╭──

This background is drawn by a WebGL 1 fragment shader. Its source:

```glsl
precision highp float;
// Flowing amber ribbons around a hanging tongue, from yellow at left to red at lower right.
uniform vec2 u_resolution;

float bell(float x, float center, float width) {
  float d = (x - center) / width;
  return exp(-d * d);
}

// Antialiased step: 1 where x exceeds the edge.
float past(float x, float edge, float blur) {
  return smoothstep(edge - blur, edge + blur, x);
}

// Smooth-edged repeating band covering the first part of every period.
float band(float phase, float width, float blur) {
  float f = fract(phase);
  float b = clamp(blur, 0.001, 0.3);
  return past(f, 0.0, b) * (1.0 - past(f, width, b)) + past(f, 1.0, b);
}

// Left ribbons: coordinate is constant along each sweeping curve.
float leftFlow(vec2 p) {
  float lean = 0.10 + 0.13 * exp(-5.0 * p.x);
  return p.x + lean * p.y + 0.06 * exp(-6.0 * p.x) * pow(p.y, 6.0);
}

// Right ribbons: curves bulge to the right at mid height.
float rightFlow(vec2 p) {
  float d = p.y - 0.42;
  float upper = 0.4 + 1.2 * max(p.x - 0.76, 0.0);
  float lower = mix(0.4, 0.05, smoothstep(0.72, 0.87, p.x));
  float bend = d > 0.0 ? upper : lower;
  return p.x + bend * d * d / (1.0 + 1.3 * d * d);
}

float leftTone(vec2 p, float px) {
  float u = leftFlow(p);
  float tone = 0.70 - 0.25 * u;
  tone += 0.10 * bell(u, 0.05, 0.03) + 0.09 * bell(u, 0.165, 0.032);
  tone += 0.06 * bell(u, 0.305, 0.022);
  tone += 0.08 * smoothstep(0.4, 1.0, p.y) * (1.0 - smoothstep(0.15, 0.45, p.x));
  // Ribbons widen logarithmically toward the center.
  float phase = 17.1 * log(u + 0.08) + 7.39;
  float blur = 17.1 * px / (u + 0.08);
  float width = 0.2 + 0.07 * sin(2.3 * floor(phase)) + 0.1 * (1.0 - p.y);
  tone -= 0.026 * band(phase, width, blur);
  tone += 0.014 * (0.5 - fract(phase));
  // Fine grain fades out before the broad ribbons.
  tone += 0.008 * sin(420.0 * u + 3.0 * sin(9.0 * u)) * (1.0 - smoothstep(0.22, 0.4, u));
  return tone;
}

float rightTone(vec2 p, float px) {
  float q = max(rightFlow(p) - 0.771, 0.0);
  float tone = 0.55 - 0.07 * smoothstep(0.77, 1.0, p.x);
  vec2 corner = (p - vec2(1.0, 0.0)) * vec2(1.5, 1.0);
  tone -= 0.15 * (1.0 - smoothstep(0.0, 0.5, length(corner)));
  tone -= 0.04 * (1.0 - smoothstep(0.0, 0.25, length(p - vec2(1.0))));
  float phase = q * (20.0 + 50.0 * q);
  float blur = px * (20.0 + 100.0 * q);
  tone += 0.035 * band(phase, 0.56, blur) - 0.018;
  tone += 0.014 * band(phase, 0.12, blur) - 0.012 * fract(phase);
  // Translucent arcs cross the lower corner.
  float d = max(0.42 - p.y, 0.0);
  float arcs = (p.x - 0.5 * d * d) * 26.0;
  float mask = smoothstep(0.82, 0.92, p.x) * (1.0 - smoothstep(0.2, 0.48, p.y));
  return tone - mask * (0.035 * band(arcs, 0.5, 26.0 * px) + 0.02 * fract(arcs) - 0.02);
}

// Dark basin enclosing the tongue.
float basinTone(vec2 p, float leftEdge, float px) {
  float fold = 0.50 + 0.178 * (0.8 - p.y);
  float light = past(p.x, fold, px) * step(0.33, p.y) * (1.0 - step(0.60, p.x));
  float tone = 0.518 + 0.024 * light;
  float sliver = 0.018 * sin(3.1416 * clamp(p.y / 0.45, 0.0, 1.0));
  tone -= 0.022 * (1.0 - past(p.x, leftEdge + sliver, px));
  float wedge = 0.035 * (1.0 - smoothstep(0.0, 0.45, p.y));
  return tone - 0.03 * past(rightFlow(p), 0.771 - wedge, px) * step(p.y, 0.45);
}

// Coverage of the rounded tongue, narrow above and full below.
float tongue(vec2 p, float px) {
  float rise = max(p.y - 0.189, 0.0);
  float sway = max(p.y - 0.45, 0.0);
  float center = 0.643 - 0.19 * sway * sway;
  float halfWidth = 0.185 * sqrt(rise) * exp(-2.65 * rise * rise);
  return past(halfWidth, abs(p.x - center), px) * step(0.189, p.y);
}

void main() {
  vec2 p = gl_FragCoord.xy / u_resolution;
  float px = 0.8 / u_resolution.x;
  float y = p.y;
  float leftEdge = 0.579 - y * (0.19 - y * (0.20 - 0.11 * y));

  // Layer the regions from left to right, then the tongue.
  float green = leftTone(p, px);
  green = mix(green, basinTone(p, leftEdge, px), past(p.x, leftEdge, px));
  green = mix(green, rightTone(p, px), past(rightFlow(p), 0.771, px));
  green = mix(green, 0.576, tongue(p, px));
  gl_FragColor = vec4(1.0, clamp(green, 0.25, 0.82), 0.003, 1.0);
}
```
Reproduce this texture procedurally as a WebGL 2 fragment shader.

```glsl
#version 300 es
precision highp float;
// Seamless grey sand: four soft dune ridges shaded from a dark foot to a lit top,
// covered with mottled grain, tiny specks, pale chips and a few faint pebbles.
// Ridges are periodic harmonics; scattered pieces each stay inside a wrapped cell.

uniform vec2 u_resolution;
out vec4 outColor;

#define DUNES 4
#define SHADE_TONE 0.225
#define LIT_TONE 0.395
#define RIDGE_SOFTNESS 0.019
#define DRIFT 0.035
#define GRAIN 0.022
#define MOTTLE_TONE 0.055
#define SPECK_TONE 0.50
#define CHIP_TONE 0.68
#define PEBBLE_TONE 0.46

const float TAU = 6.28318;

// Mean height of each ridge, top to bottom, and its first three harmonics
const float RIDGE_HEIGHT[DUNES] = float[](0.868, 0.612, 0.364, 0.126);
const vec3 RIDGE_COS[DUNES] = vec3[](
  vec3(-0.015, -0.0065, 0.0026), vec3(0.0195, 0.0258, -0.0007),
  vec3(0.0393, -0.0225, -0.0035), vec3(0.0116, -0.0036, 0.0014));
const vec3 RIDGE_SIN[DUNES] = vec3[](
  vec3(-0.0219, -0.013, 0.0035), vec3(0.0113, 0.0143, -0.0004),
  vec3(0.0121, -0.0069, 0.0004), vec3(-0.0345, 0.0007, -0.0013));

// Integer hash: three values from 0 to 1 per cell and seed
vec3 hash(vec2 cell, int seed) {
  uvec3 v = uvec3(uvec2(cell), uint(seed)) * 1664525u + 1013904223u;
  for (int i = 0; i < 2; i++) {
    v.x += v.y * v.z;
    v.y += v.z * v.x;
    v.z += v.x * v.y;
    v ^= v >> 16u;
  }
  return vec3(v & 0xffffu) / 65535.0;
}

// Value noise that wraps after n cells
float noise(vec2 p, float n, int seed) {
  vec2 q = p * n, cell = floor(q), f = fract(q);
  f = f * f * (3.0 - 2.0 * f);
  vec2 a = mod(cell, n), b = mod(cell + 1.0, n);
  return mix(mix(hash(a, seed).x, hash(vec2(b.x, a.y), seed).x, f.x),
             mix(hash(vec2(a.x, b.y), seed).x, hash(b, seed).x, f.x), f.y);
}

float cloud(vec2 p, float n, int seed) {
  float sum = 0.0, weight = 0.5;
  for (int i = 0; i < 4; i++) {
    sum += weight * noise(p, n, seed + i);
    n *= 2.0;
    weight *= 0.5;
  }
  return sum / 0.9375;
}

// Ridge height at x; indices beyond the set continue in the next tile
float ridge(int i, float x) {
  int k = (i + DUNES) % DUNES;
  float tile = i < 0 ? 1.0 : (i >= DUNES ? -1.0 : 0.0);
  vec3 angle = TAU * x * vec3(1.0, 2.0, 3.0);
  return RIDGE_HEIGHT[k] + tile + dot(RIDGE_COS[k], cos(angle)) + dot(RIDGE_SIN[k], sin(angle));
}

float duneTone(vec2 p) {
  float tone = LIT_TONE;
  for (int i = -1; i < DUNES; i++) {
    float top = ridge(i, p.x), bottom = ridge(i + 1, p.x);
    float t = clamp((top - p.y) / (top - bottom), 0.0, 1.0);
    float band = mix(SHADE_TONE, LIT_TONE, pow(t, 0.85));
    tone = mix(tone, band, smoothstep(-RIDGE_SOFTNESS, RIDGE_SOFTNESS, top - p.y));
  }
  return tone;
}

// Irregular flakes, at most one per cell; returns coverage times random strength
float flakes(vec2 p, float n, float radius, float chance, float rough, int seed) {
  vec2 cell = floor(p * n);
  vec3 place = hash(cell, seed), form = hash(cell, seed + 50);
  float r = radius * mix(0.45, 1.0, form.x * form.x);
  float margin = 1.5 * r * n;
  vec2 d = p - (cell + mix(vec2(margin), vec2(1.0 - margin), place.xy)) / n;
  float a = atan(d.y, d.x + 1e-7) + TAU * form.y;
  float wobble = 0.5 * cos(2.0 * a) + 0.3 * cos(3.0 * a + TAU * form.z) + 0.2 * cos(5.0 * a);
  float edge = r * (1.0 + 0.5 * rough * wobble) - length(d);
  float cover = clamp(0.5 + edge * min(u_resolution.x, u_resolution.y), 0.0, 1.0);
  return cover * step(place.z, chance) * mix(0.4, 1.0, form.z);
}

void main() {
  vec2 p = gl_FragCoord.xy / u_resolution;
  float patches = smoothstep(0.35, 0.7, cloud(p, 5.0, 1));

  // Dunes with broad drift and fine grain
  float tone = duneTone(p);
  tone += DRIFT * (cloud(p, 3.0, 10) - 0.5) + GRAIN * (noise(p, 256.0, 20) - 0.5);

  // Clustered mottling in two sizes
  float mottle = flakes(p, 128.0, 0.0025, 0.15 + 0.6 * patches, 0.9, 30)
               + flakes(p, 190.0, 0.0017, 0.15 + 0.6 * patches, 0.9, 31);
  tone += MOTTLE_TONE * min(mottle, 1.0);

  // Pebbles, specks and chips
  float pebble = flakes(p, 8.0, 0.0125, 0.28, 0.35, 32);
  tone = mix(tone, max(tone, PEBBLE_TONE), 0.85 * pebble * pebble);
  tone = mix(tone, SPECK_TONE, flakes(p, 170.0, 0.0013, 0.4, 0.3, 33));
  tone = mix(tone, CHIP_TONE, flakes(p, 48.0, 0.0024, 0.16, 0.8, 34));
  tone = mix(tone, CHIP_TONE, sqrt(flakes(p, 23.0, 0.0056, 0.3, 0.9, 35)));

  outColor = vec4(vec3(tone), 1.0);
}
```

╰──

• Exercise instructions
Looking at the data, how many lines hold the string "define"? Reply with the number alone.

• Solution to the problem
10